▶ **Exercise goal**:
Take the lines from the beginning of the material through the line containing "var(--frame); fill-rule: evenodd;" and retype them exactly, leaving the pictures out.

##### Records supplied #####

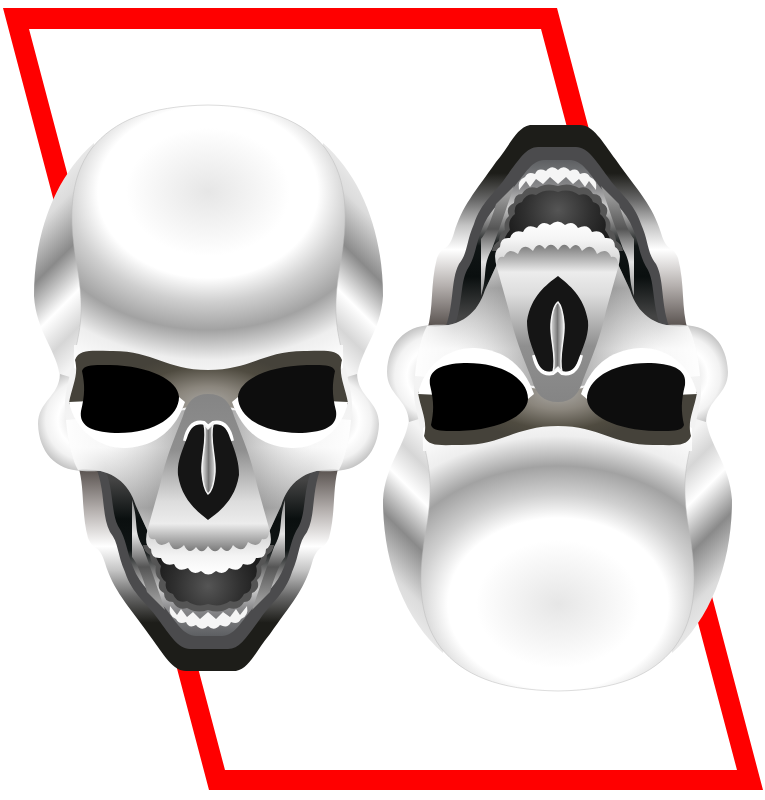
<!DOCTYPE html>
<html lang="en">
<head>
<meta charset="utf-8">
<title>Two skulls in a red frame</title>
<style>
:root { --paper: #fff; --frame: #f00; --ink: #151515; --socket: #000; --socket-soft: #0d0d0d; --jaw-band: #4b4b4d; }
html, body { margin: 0; background: var(--paper); overflow: hidden; }
svg.poster { display: block; width: 765px; height: 800px; }
.frame { fill: var(--frame); fill-rule: evenodd; }
.upright { --eye-left: var(--socket); --eye-right: var(--socket-soft); }
.inverted { --eye-left: var(--socket-soft); --eye-right: var(--socket); }
.eye-left { fill: var(--eye-left); }
.eye-right { fill: var(--eye-right); }
.nostrils { fill: var(--ink); }
.jaw-band { fill: var(--jaw-band); }
</style>
</head>
<body>
<svg class="poster" viewBox="0 0 765 800" role="img" aria-label="Two chrome skulls, one upright and one upside down, in a slanted red frame">
<defs>
  <linearGradient id="jaw-metal" gradientUnits="userSpaceOnUse" x1="0" y1="470" x2="0" y2="671">
    <stop offset="0" stop-color="#5a5350"/><stop offset=".2" stop-color="#b5b0ae"/><stop offset=".38" stop-color="#fff"/>
    <stop offset=".5" stop-color="#c4c4c4"/><stop offset=".63" stop-color="#666"/><stop offset=".76" stop-color="#1d1d19"/><stop offset="1" stop-color="#1d1d19"/>
  </linearGradient>
  <linearGradient id="jaw-inside" gradientUnits="userSpaceOnUse" x1="0" y1="480" x2="0" y2="636">
    <stop offset="0" stop-color="#444"/><stop offset=".25" stop-color="#0a0f0f"/><stop offset=".45" stop-color="#101515"/>
    <stop offset=".58" stop-color="#777"/><stop offset=".7" stop-color="#ccc"/><stop offset=".82" stop-color="#8b8b8d"/><stop offset="1" stop-color="#5d5f62"/>
  </linearGradient>
  <linearGradient id="jaw-ramus" gradientUnits="userSpaceOnUse" x1="0" y1="490" x2="0" y2="600">
    <stop offset="0" stop-color="#777"/><stop offset=".4" stop-color="#e4e4e4"/><stop offset=".7" stop-color="#555"/><stop offset="1" stop-color="#999"/>
  </linearGradient>
  <radialGradient id="mouth-dark" gradientUnits="userSpaceOnUse" cx="208" cy="586" r="54">
    <stop offset="0" stop-color="#555"/><stop offset=".6" stop-color="#303030"/><stop offset="1" stop-color="#1c1c1c"/>
  </radialGradient>
  <linearGradient id="temple-metal" gradientUnits="userSpaceOnUse" x1="110" y1="110" x2="219" y2="219">
    <stop offset="0" stop-color="#efefef"/><stop offset=".2" stop-color="#dcdcdc"/><stop offset=".45" stop-color="#8a8a8a"/>
    <stop offset=".68" stop-color="#fff"/><stop offset=".85" stop-color="#d6d6d6"/><stop offset="1" stop-color="#f4f4f4"/>
  </linearGradient>
  <radialGradient id="cheek-metal" gradientUnits="userSpaceOnUse" cx="86" cy="420" r="56">
    <stop offset="0" stop-color="#ccc"/><stop offset=".5" stop-color="#fff"/><stop offset=".72" stop-color="#f2f2f2"/><stop offset="1" stop-color="#b4b4b4"/>
  </radialGradient>
  <radialGradient id="forehead" gradientUnits="userSpaceOnUse" cx="0" cy="0" r="200" gradientTransform="translate(208 192) scale(1.28 1)">
    <stop offset="0" stop-color="#e6e6e6"/><stop offset=".32" stop-color="#fff"/><stop offset=".43" stop-color="#fff"/>
    <stop offset=".55" stop-color="#cfcfcf"/><stop offset=".69" stop-color="#a2a2a2"/><stop offset=".84" stop-color="#eee"/><stop offset="1" stop-color="#fff"/>
  </radialGradient>
  <linearGradient id="face-metal" gradientUnits="userSpaceOnUse" x1="0" y1="400" x2="0" y2="535">
    <stop offset="0" stop-color="#f2f2f2"/><stop offset=".35" stop-color="#f6f6f6"/><stop offset=".55" stop-color="#cfcfcf"/>
    <stop offset=".8" stop-color="#9b9b9b"/><stop offset="1" stop-color="#e8e8e8"/>
  </linearGradient>
  <linearGradient id="cheek-fade" gradientUnits="userSpaceOnUse" x1="60" y1="0" x2="190" y2="0">
    <stop offset="0" stop-color="#fff"/><stop offset=".35" stop-color="#fff" stop-opacity=".2"/><stop offset=".75" stop-color="#999" stop-opacity=".4"/><stop offset="1" stop-color="#888" stop-opacity=".7"/>
  </linearGradient>
  <linearGradient id="muzzle" gradientUnits="userSpaceOnUse" x1="0" y1="395" x2="0" y2="552">
    <stop offset="0" stop-color="#858585"/><stop offset=".35" stop-color="#8f8f8f"/><stop offset=".68" stop-color="#ddd"/>
    <stop offset=".82" stop-color="#ececec"/><stop offset="1" stop-color="#777"/>
  </linearGradient>
  <radialGradient id="brow" gradientUnits="userSpaceOnUse" cx="0" cy="0" r="100" gradientTransform="translate(208 404) scale(1 .5)">
    <stop offset="0" stop-color="#aaa8a4"/><stop offset=".35" stop-color="#8b867d"/><stop offset=".75" stop-color="#4f4b40"/><stop offset="1" stop-color="#45423a"/>
  </radialGradient>
  <linearGradient id="septum" x1="0" y1="0" x2="1" y2="0">
    <stop offset="0" stop-color="#eee"/><stop offset=".5" stop-color="#777"/><stop offset="1" stop-color="#ddd"/>
  </linearGradient>
  <linearGradient id="upper-enamel" x1="0" y1="0" x2="0" y2="1">
    <stop offset="0" stop-color="#ccc"/><stop offset=".6" stop-color="#f4f4f4"/><stop offset="1" stop-color="#fff"/>
  </linearGradient>

  <g id="skull-side">
    <path fill="url(#temple-metal)" d="M94 143C54 178 34 235 34 296C36 332 58 352 60 378C59 390 66 400 90 400L110 300Z"/>
    <path fill="url(#cheek-metal)" d="M60 374C59 397 38 401 38 424C39 452 55 470 82 471C106 472 122 470 130 455L96 385Z"/>
  </g>
  <g id="face-side">
    <path fill="url(#face-metal)" d="M74 352C70 382 62 395 66 420C68 445 73 461 78 470C108 467 128 480 136 506L148 532H209V360Z"/>
    <path fill="url(#cheek-fade)" d="M66 420C68 445 73 461 78 470C108 467 128 480 136 506L148 532L186 410Z"/>
  </g>
  <path id="eye-rim" fill="#fff" d="M69 402C75 431 100 449 126 448C158 446 176 428 185 402L179 397Z"/>
  <path id="eye" d="M82 371C84 364 96 365 110 365C150 366 178 380 179 397C179 416 155 434 115 433C90 432 79 425 81 411C85 395 85 385 82 371Z"/>
  <g id="jaw-ramus-side">
    <path fill="url(#jaw-ramus)" d="M132 500C139 522 133 530 143 547L153 575L165 610L147 592C142 575 137 563 132 557Z"/>
  </g>

  <g id="skull">
    <g id="lower-jaw">
      <path fill="url(#jaw-metal)" d="M78 465C85 488 81 512 88 538C94 552 99 543 105 563C113 590 128 605 150 636C164 655 173 671 186 671H236C250 668 255 652 270 634C291 604 304 590 312 563C318 543 323 552 329 538C336 512 332 488 339 465Z"/>
      <path class="jaw-band" d="M95 465C106 490 101 515 110 532C119 543 117 554 125 572C132 594 148 604 158 619C170 635 178 649 190 649H228C240 649 248 635 260 619C270 604 285 594 292 572C300 554 298 543 307 532C316 515 311 490 322 465Z"/>
      <path fill="url(#jaw-inside)" d="M105 468C114 492 111 512 118 526C127 540 126 550 133 567C140 586 155 596 166 609C176 622 184 636 196 636H222C234 636 241 622 252 609C263 596 277 586 284 567C291 550 290 540 299 526C306 512 303 492 312 468Z"/>
      <use href="#jaw-ramus-side"/>
      <use href="#jaw-ramus-side" transform="matrix(-1 0 0 1 417 0)"/>
      <path fill="#555" d="M143 545Q144 552 150 555Q150 563 156 566Q154 575 160 580Q156 589 164 593Q164 602 173 602Q178 611 187 608Q197 614 208 610Q220 614 229 608Q239 611 244 602Q252 602 252 593Q261 589 257 580Q263 575 261 566Q267 563 267 555Q273 552 274 545Z"/>
      <path fill="url(#mouth-dark)" d="M154 550Q156 560 161 566Q158 576 166 582Q164 592 173 594Q177 604 187 601Q197 608 208 604Q220 608 230 601Q239 604 244 594Q253 592 251 582Q259 576 256 566Q262 560 263 550Z"/>
      <path fill="#f5f5f5" d="M170 606L177 615L181 609L187 617L193 612L200 619L208 612L216 619L223 612L230 617L236 609L240 615L247 606Q249 616 241 619Q238 625 231 622Q228 629 220 625Q214 632 208 626Q202 632 196 625Q189 629 186 622Q179 625 176 619Q168 616 170 606Z"/>
    </g>

    <g id="cranium">
      <use href="#skull-side"/>
      <use href="#skull-side" transform="matrix(-1 0 0 1 417 0)"/>
      <path fill="url(#forehead)" stroke="#bbb" stroke-width=".5" d="M208 105C148 106 114 121 92 148C68 180 69 220 77 266C86 318 78 334 74 358L74 376H343L343 358C339 334 331 318 340 266C348 220 349 180 325 148C303 121 268 106 208 105Z"/>
    </g>

    <g id="face">
      <use href="#face-side"/>
      <use href="#face-side" transform="matrix(-1 0 0 1 417 0)"/>
      <path fill="url(#forehead)" d="M74 345H343V368C300 390 250 376 208 376C166 376 120 390 74 368Z"/>
      <path fill="url(#brow)" d="M75 360C79 349 92 351 110 351C153 350 165 370 208 370C252 370 264 350 307 351C325 351 338 349 342 360C338 375 345 386 348 403C335 426 270 434 234 408L208 404L183 408C147 434 82 426 69 403C72 386 79 375 75 360Z"/>
      <use href="#eye-rim"/>
      <use href="#eye-rim" transform="matrix(-1 0 0 1 417 0)"/>
      <use class="eye-left" href="#eye"/>
      <use class="eye-right" href="#eye" transform="matrix(-1 0 0 1 417 0)"/>
      <path fill="url(#upper-enamel)" d="M148 528Q143 545 151 549Q151 559 161 558Q164 567 174 564Q178 573 188 568Q193 576 201 571Q208 578 216 571Q224 576 229 568Q239 573 243 564Q253 567 256 558Q266 559 266 549Q274 545 269 528Z"/>
      <path fill="url(#muzzle)" d="M208 394C194 394 187 402 183 416C173 442 166 457 160 485L148 528Q147 541 155 539Q159 549 169 542Q174 555 184 545Q189 556 196 547Q202 556 208 546Q215 556 221 547Q228 556 233 545Q243 555 248 542Q258 549 262 539Q270 541 269 528L257 485C251 457 244 442 234 416C230 402 223 394 208 394Z"/>
      <path fill="none" stroke="#fff" stroke-width="4" d="M185 441C188 426 194 421 204 423L208 427L213 423C223 421 229 426 232 441"/>
      <path class="nostrils" d="M204 425C194 423 190 429 187 438C181 453 177 463 178 475C182 500 197 511 208 520C220 511 235 500 239 475C239 463 236 453 230 438C227 429 223 423 213 425L208 431Z"/>
      <path fill="url(#septum)" stroke="#f4f4f4" stroke-width="1.5" d="M204 424C208 439 201 457 202 472C203 484 205 491 208 494C212 491 214 484 215 472C216 457 209 439 213 424L208 429Z"/>
    </g>
  </g>
</defs>

<path class="frame" d="M3 8H557L763 790H209ZM29 29L225 770H737L541 29Z"/>
<use class="upright" href="#skull"/>
<use class="inverted" href="#skull" transform="rotate(180 383 398)"/>
</svg>
</body>
</html>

#####

▶ **Solution**:
<!DOCTYPE html>
<html lang="en">
<head>
<meta charset="utf-8">
<title>Two skulls in a red frame</title>
<style>
:root { --paper: #fff; --frame: #f00; --ink: #151515; --socket: #000; --socket-soft: #0d0d0d; --jaw-band: #4b4b4d; }
html, body { margin: 0; background: var(--paper); overflow: hidden; }
svg.poster { display: block; width: 765px; height: 800px; }
.frame { fill: var(--frame); fill-rule: evenodd; }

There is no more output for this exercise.